Despite bureaucratic obstacles, lists handed in today.
Linkse Socialistische Partij (LSP)/ Mouvement pour une Alternative Socialiste (MAS), the Belgian affiliate of the cwi, has collected 13,000 signatures to be able to stand in the forthcoming regional and European elections.
According to Belgian election law, parties – in order to be able to contest the elections – either need the signatures of 5 members of parliament or have to collect 5,000 signatures of people who are entitled to vote in the Walloon area as well as 5,000 in Flanders.
Obviously, this is a greater burden for smaller parties and organizations that do not yet have any parliamentary representation. LSP/MAS, which for the first time has decided to run LSP/MAS lists in both parts of Belgium, has done a marvellous job over the past weeks in gathering the required signatures.
Not only is it necessary to collect all the signatures, they also need to be checked and verified by the respective councils before the lists can be handed in to the registration offices in Mechelen (Flanders) and Namur (Walloon area).
This, however, seems to have become increasingly problematic because some councils have not yet received their electoral registers in order to be able to verify and approve the signatures. Some councils claim that they cannot approve the signatures before Monday (April 19). The last day however to hand in the lists is Saturday, April 17.
At a press conference, Anja Deschoemacker who heads the LSP’s European list in Flanders, said; “For a small party, it is already difficult enough to hand in the signatures to the respective councils where people who signed live but if, on top of that, we will only get the signatures back on Friday or even later, we will be confronted with unsolvable practical problems.”

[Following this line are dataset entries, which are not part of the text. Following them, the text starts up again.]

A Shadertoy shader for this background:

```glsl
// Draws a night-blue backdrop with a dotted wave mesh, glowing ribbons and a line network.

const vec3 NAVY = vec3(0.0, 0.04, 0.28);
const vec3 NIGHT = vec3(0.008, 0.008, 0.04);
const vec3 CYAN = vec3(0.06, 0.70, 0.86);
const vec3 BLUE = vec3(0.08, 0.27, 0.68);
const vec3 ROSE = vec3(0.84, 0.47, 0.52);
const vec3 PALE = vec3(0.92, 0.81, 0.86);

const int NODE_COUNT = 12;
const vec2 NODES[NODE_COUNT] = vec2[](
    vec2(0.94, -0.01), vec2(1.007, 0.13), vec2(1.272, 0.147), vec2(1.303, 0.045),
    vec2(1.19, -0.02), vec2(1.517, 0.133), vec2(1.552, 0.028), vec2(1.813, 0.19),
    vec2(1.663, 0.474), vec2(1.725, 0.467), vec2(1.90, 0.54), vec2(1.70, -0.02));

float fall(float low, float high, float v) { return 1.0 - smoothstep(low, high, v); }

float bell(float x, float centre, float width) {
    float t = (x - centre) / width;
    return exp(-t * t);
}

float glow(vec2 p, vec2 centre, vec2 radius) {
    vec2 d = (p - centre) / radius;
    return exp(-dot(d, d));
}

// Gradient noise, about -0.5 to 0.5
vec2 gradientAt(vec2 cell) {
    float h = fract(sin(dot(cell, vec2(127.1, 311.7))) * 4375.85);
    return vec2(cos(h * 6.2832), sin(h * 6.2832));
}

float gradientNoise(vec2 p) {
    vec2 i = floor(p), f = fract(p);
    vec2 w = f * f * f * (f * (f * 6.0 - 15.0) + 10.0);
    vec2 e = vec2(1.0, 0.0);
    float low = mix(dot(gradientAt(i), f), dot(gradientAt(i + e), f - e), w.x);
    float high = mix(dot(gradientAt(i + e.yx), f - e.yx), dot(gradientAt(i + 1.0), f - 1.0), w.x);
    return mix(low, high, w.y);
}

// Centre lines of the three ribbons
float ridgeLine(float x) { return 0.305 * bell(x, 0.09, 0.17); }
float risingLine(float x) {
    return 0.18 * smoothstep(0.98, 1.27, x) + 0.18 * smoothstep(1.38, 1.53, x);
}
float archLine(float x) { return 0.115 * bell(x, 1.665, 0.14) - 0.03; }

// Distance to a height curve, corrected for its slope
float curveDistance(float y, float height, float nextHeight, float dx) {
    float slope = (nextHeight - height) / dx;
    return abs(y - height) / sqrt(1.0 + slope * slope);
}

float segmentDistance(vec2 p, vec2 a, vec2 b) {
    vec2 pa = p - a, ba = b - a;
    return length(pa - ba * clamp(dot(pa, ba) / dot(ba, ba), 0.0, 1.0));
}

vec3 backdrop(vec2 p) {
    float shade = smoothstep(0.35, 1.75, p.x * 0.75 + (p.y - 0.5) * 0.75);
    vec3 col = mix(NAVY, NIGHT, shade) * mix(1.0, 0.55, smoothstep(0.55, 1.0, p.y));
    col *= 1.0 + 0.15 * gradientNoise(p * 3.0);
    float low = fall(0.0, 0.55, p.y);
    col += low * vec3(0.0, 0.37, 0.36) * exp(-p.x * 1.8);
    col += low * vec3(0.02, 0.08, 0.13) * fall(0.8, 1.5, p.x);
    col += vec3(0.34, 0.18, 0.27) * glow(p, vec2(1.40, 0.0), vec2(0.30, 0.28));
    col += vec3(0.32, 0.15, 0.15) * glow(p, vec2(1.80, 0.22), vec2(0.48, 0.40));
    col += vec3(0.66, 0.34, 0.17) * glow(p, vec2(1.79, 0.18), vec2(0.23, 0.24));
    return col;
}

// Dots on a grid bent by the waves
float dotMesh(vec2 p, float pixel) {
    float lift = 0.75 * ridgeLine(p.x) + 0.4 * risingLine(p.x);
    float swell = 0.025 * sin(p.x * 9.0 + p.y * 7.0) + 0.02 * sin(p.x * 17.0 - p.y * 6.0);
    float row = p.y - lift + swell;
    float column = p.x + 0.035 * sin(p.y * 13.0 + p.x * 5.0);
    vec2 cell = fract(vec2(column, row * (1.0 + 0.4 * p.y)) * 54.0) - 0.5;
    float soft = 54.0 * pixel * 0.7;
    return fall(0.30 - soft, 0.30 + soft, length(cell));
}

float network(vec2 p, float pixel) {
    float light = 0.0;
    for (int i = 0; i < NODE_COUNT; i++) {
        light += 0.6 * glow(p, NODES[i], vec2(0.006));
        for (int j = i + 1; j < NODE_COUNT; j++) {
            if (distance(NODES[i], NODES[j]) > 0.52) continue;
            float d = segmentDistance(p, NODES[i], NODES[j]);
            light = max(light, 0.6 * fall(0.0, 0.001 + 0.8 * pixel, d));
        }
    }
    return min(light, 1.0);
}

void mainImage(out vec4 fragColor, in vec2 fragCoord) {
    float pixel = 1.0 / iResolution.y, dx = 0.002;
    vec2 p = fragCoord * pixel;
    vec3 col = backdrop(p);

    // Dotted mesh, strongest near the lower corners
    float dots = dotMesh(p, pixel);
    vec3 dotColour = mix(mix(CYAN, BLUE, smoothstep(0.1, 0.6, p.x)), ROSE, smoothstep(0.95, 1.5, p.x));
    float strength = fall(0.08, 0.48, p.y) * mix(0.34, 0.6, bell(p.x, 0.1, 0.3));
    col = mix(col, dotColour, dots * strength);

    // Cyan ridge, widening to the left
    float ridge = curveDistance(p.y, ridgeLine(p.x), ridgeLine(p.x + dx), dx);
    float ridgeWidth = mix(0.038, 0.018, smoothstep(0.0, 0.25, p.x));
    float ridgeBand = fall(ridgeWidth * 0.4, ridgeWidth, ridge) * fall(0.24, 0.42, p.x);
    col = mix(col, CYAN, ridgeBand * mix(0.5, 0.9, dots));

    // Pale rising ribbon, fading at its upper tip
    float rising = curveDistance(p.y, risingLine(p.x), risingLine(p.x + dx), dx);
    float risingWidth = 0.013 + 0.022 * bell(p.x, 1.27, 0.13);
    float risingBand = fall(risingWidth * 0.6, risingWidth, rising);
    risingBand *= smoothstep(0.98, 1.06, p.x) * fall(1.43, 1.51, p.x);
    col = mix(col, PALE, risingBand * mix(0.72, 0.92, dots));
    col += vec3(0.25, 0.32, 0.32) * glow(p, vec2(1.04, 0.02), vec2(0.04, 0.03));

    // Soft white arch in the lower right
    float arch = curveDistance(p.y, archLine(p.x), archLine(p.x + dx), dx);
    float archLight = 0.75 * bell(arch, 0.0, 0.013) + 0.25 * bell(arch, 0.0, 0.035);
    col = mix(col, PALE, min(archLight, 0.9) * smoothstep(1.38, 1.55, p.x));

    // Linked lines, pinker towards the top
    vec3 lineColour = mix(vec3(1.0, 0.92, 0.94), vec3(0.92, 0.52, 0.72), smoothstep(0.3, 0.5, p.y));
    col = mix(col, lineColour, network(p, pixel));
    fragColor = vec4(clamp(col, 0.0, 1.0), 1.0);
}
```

LSP/MAS presume that, in some cases, the councils deliberately try to make things difficult. LSP/MAS said that in one particular town, Bree, the VLD (Flemish Liberal Democrats, which leads the national government coalition) mayor used the lack of the electoral register to justify his political decision not to accept the signatures.
Laurent Panneels, a spokesperson of the ministry of internal affairs, has tried to talk himself out of this by saying that as long as the new electoral registers had not arrived, the old ones should be used. This could lead to a situation where signatures will not get approved, simply because the electoral register is outdated.
Anticipating problems with the bureaucracy, LSP/MAS went beyond collecting the required 10,000 signatures. With 13,000 signatures collected, we are sure that – even though there are people who would rather see us fail to stand – we will successfully hand in our list on Friday. By doing so, we will be able to provide an electoral and political alternative to all the established parties who are involved in corruption scandals and attacking the living standards of the working class. We also aim to counter the Vlaams Blok, an extreme right-wing party which has been able to build sizeable support in Flanders because of its anti-establishment rhetoric.
Most importantly, the target of LSP/MAS is to get the party known in the whole of Belgium and to win new people to the ideas and the programme of socialism.